The polymeric matrix of the material provides damping ratios that are 20 to 30 times greater per identical geometry than steel or cast-iron materials (see Figure 1). Rotating equipment is often associated with stability under the influence of various disturbances, and polymer bases can effectively minimize vibrations without increasing the component's mass size.
Cast mounting surfaces are typically flat within 0.002 inches per foot, which reduces soft-foot and speeds alignment. Threaded insert holes are typically cast in place or located with a computer-numerical-controlled machine to ensure precise location and perpendicularity, which eliminates bolt-bound conditions often occurring with inexpensive metal bases. Difficult-to-machine features can easily be cast in place, and maximum design flexibility allows for retrofit to any existing concrete foundation.

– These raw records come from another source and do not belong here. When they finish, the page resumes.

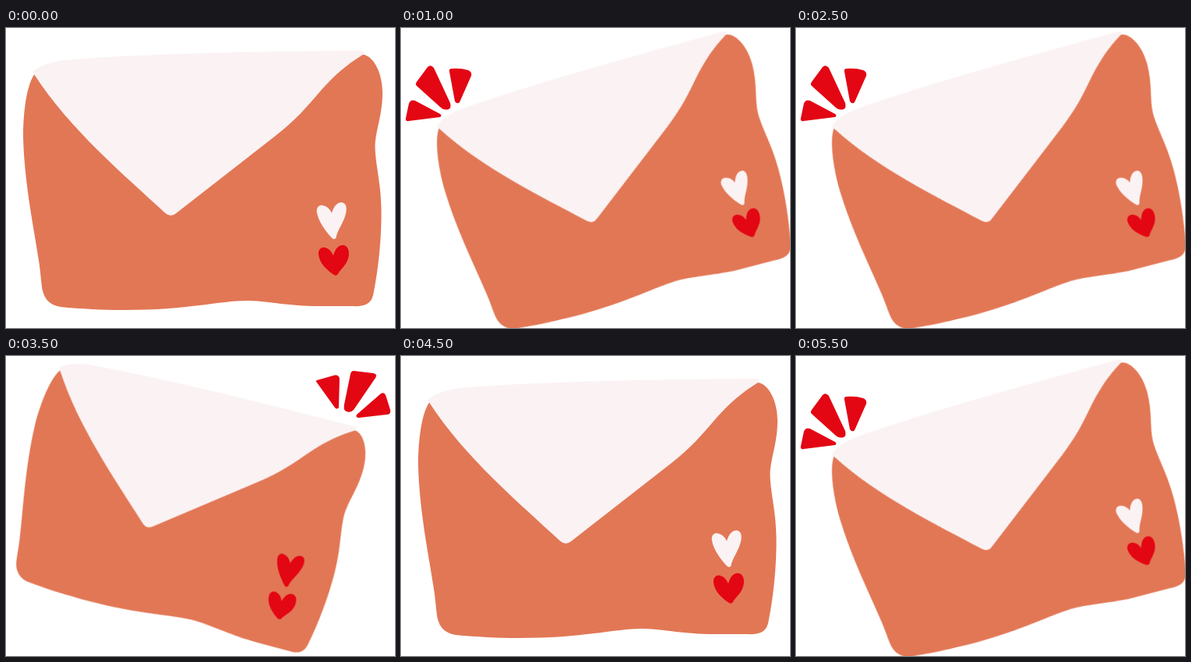
These frames come from a looping animation (498x384 px, 6 s). An HTML page:

```html
<!DOCTYPE html>
<html lang="en">
<head>
<meta charset="utf-8">
<title>Envelope</title>
<style>
  html, body { margin: 0; width: 100%; height: 100%; overflow: hidden; background: #fff; }
  svg { display: block; width: 100%; height: 100%; }
  .red { fill: #e30613; }
  .pale { fill: #fbf2f3; }
  .body { fill: #e27755; }

  /* Three held poses: straight, leaning right, leaning left */
  .envelope, .top-heart, .rays { animation: 1.5s step-end infinite; }
  .envelope { transform-origin: 0 0; animation-name: rock; }
  .top-heart { animation-name: blush; }
  .rays { visibility: hidden; }
  .rays.right { animation-name: flash-right; }
  .rays.left { animation-name: flash-left; }

  @keyframes rock {
    0% { transform: none; }
    33.3333% { transform: translate(69px, 18px) rotate(14.95deg) scale(.915) translate(-36px, -59px); }
    66.6667%, 100% { transform: translate(48.3px, 128px) rotate(-14.6deg) scale(.917) translate(-36px, -59px); }
  }
  @keyframes blush {
    0%, 66.6667%, 100% { fill: #fbf2f3; }
    33.3333% { fill: #e30613; }
  }
  @keyframes flash-right {
    0%, 66.6667%, 100% { visibility: hidden; }
    33.3333% { visibility: visible; }
  }
  @keyframes flash-left {
    0%, 33.3333% { visibility: hidden; }
    66.6667%, 100% { visibility: visible; }
  }
</style>
</head>
<body>
<svg viewBox="0 0 498 384" preserveAspectRatio="none">
  <g class="envelope">
    <path class="body" d="M36.500 59C27 72 22 105 22 140C23.500 200 36.500 260 41.500 295C44.500 313 44.500 322 46.500 335C49.500 348 57 355 70 357C95 359.500 125 361 150 361C235 361 272 349 310 349C340 350 362 356 400 356H442C460 357 467 353 470 342C477 308 481 268 480.500 232C480 197 473 176 472.500 152C473 131 482 112 482 83C482 58 471 36 457 34Z"/>
    <path class="pale" d="M36.500 60L34 56C40 50 58 42 82 40.500C160 34 300 30 453 29Q461 29 457 34C436 47 421 60 404 79C386 100 371 118 345 138L218 237Q211 243 204 237C150 187 82 130 36.500 60Z"/>
    <path class="top-heart" d="M417 237C420 227 425 222.500 431 223.500C437 225 437 234 433 244C429 254 424 260 422.500 268.500Q420 272 417 268.500C409 260 400 248 398 236C397 230 401 226 405 227C411 228 415 232 417 237Z"/>
    <path class="red" d="M419 291.500C421 283 426 277 432 278C439 279 441 289 437 298C434 305 428 309 425 315Q422 318.500 418.500 315C410 309 401 301 400 289C400 283 404 280 408 281C413 282 417 286 419 291.500Z"/>
  </g>
  <g class="rays right red">
    <path d="M398 31L421 24.500Q427 24 427 30L426 66Q424 69 421 66L398 34Q396 32 398 31Z"/>
    <path d="M445 19L470 22Q476 23 473 28L445 69Q440 74 434 70Q432 67 433 62L441 23Q442 19 445 19Z"/>
    <path d="M449 75L480 48Q484 46 486 50L492 69Q493 75 487 75L452 79Q447 79 449 75Z"/>
  </g>
  <g class="rays left red">
    <path d="M6 116L10 97Q12 91 18 93L50 110Q53 112 50 114L10 119Q6 120 6 116Z"/>
    <path d="M20 69L34 50Q38 46 42 51L63 96Q65 104 59 104.500Q54 105 50 101L20 74Q18 72 20 69Z"/>
    <path d="M65 52Q76 51 86 54Q91 56 90 61L75 95Q72 98 69 94L62 56Q61 52 65 52Z"/>
  </g>
</svg>
</body>
</html>
```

Advanced resin systems along with inert natural aggregates provide excellent protection from many fluids that would otherwise require an expensive alloy or corrode standard cast iron or steel. Polymer concrete systems eliminate the need for additional protective coatings or periodic upkeep and maintenance activities.
Polymer concrete baseplates will not twist, bend or diaphragm like some metal designs. This eliminates the need for field adjustment during installation. Most designs also incorporate threaded leveling inserts along with a bottom surface ready for adhesion to grouting like in a conventional hollow design.

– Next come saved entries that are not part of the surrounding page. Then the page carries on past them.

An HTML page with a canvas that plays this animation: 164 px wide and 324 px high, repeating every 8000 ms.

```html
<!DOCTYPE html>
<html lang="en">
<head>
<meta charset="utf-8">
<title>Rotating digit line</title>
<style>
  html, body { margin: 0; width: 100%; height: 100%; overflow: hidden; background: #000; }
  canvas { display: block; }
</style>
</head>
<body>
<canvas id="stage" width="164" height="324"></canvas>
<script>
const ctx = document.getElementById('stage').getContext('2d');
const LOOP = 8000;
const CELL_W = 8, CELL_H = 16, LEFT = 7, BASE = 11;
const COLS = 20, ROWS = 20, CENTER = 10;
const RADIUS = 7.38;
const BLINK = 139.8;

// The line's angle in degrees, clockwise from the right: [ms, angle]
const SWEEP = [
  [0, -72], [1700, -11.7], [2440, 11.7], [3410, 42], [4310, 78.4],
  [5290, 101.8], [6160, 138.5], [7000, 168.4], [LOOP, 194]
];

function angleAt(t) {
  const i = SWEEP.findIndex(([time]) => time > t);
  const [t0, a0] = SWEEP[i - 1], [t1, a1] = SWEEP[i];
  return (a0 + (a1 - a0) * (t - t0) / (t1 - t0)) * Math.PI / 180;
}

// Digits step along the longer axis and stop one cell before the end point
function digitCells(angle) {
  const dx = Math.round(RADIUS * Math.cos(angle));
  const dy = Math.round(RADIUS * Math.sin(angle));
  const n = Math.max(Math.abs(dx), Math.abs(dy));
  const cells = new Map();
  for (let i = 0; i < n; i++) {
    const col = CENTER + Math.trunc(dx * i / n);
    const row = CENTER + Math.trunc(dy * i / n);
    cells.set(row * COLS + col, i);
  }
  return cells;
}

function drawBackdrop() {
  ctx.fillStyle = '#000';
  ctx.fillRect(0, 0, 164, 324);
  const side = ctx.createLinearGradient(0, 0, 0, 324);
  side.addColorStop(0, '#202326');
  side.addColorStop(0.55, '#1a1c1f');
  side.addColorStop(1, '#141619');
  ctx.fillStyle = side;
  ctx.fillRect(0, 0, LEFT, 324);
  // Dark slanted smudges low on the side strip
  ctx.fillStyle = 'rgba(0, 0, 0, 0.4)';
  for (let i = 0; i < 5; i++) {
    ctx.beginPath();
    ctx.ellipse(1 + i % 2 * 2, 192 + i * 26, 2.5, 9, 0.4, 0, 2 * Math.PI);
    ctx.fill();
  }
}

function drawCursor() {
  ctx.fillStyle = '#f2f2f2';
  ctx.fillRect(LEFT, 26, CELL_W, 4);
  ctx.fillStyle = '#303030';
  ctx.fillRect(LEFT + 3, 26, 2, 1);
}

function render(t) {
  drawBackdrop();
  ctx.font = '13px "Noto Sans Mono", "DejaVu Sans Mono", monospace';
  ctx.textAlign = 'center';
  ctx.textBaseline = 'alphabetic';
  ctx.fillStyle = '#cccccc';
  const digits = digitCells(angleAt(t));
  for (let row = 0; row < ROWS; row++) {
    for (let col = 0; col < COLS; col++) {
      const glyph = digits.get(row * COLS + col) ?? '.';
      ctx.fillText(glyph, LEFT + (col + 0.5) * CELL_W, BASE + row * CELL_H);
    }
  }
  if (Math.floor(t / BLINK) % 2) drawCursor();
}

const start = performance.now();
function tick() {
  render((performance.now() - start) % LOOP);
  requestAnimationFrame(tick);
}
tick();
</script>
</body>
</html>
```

Grouting a polymer concrete baseplate requires considerably less labor and material. Grouting a hollow steel frame often requires greater skill to ensure that all voids are eliminated as grout is intended to be in 100 percent contact with the underside surface for proper performance and vibration damping.
Because the solid pre-cast polymer concrete base will maintain structural integrity without requiring grout, many potential installation errors can be avoided.

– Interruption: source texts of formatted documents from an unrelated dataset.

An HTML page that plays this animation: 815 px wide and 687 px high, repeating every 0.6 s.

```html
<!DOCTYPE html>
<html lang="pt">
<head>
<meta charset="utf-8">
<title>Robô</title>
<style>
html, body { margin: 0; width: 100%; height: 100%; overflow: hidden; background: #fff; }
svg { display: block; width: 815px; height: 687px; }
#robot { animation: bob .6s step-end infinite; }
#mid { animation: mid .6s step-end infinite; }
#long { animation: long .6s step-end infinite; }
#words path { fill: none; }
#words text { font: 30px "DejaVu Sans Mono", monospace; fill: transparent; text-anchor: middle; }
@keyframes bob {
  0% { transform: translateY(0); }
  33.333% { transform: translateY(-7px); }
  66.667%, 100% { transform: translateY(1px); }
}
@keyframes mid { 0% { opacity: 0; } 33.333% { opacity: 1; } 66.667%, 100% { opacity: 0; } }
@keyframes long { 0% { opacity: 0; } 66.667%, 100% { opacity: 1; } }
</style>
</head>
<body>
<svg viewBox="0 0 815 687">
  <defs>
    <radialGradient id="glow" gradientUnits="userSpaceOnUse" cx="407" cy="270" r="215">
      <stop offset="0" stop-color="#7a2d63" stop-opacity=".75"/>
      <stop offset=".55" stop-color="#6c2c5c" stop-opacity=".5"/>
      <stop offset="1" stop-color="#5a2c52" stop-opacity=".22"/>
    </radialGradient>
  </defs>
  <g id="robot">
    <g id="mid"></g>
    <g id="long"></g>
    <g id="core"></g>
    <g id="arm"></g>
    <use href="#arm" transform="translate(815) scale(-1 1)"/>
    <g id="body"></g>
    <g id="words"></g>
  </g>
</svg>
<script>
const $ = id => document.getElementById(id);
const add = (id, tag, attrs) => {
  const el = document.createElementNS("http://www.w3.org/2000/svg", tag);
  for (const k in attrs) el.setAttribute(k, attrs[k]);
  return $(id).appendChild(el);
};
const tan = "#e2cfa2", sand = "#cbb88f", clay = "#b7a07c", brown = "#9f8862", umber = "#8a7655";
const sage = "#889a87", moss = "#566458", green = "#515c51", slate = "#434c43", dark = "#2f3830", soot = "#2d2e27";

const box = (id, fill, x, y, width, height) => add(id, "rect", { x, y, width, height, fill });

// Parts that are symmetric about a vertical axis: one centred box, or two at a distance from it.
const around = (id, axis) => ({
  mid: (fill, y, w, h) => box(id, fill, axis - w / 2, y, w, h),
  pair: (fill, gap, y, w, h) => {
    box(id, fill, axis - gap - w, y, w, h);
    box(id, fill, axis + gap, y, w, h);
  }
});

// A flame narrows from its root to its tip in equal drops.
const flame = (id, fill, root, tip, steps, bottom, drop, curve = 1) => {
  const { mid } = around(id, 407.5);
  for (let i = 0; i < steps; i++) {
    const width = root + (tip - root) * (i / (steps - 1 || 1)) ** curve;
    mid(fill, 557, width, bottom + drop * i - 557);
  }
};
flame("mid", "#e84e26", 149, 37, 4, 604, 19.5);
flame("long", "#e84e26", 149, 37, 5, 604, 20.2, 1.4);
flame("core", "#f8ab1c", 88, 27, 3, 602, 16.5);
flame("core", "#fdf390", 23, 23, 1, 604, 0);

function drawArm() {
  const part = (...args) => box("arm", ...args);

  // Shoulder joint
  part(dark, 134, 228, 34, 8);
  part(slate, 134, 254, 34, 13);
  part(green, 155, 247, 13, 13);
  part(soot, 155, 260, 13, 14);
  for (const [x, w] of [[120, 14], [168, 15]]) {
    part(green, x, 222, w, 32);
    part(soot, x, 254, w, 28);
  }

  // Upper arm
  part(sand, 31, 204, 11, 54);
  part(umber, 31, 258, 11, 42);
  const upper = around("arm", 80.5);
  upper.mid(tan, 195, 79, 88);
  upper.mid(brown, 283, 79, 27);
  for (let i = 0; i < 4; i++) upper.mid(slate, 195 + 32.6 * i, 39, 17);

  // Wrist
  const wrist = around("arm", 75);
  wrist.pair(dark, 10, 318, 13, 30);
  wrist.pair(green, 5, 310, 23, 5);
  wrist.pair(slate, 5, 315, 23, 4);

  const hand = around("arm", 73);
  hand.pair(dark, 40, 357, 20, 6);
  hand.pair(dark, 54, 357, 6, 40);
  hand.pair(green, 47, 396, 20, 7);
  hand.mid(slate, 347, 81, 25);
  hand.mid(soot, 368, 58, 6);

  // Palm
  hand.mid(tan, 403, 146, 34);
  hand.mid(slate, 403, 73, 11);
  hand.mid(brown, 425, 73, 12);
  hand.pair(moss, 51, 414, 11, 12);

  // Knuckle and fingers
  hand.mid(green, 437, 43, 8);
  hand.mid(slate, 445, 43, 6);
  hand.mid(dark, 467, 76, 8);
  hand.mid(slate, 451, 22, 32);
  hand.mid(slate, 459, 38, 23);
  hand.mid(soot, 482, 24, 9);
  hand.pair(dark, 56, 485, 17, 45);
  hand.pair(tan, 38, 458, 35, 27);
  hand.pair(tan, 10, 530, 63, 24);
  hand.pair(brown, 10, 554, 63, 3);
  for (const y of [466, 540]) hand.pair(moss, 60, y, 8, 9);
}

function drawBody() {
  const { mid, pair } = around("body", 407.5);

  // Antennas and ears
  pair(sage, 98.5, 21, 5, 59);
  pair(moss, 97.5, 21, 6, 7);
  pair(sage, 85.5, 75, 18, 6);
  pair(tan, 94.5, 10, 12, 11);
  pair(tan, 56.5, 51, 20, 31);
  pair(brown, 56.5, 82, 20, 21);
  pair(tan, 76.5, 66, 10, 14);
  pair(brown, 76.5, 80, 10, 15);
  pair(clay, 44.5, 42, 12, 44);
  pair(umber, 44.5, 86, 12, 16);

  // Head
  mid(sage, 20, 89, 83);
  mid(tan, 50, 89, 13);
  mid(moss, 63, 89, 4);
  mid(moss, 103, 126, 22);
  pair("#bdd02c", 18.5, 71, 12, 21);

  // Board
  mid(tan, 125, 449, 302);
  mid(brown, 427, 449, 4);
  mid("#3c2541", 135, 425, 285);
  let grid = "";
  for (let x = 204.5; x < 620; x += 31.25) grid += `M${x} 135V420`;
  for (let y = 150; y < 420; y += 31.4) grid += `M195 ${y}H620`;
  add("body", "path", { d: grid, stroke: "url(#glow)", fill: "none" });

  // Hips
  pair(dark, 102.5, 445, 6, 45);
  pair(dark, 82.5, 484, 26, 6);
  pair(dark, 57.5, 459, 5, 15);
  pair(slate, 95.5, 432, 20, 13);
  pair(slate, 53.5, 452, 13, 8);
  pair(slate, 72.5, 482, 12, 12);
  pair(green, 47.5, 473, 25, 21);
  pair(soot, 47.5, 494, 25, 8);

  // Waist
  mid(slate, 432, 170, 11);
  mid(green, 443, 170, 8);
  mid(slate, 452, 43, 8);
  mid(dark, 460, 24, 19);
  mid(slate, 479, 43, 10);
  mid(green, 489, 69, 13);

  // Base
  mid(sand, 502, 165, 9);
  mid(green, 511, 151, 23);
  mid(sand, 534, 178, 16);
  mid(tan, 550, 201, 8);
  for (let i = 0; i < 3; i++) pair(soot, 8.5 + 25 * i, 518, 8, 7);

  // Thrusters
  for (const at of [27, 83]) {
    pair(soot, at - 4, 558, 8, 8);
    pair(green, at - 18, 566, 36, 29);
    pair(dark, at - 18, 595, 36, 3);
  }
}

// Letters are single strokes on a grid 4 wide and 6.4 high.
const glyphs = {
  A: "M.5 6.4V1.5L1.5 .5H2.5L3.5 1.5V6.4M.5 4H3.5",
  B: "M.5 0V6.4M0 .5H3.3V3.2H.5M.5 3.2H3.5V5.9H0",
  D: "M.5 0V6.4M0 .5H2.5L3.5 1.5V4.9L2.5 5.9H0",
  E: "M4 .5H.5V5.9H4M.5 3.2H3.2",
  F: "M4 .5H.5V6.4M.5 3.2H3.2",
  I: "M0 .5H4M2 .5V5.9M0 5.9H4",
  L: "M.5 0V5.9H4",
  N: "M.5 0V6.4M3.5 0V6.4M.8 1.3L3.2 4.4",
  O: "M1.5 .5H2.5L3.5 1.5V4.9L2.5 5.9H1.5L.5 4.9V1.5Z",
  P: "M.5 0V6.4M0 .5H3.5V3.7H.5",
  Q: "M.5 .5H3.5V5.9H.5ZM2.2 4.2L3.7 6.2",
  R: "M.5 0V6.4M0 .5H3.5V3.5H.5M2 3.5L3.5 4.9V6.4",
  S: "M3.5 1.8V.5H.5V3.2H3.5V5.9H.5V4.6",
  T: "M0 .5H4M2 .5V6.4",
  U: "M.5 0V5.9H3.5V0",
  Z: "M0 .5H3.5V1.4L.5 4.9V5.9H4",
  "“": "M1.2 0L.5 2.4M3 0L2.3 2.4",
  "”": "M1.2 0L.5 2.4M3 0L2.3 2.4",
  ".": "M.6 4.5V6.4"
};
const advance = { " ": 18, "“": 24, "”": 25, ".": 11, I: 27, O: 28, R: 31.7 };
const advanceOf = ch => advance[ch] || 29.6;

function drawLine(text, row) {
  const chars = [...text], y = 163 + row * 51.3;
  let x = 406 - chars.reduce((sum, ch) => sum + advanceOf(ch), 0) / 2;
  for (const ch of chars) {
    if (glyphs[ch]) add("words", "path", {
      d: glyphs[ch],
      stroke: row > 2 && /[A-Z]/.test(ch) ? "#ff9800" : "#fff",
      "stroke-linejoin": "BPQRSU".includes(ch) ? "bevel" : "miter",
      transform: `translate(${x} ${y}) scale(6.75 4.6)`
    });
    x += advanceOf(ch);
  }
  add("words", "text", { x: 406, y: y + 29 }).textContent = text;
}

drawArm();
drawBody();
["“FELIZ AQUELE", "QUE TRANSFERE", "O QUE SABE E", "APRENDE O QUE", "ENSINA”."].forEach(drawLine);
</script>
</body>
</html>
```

Stilt mounting a polymer concrete assembly takes advantage of the structural stability of the mounting surface while allowing the equipment to react to the forces and moments of the piping system.
Polymer concrete materials also offer low levels of heat conduction, act as an excellent electrical insulator, are non-magnetic and resist water absorption. Mechanical properties are suitable for most indoor-outdoor environments found in process industries.
Chemtrade Logistics operates a sulfuric acid regeneration facility in Toledo, Ohio, with more than 96 process pumps in service. Four years ago, its annual seal replacements were in the range of eight to 10 per month. A concentrated program was initiated to focus on both equipment alignment and vibration reduction.
The first step was to ensure a reliable foundation. The facility made numerous upgrades to convert to polymer concrete baseplates. The material is impervious to the acid, and installers who used the threaded leveling inserts were impressed at how easily they could use a minimal amount of thin-set grout material to adhere the new base to the existing concrete pad. Minimal surface prep was only required on the concrete pad.
The team completed proper alignment between pump and motor shafts according to the pump manufacturer's recommendations, not the coupling manufacturer's, which typically allow for successful coupling operation at much larger tolerances. While upgrading baseplates, the installation team took care to eliminate excessive forces and moments in the piping, install expansion joints and ensure a minimum of five pipe diameters of straight piping preceding the pump.
Accurate equipment hole locations along with an extremely flat mounting surface made Bluetooth-enabled precision laser alignment quick and easy. Quarterly, handheld, five-point vibration monitoring confirmed and reinforced all foundation and equipment mounting changes that were made.
After completion of these upgrades, seal life increased dramatically. The change-out dropped from a monthly average of between eight and 10 units to between 0.5 and one. The plant realized sizeable reduction in seal cost and was able to shift labor to other critical areas.
Chemtrade Logistics is continuing its evaluation and replacement of baseplates in conjunction with proper alignment techniques.
A department emphasis has been placed on precision maintenance training to continually reinforce these solid plant practices.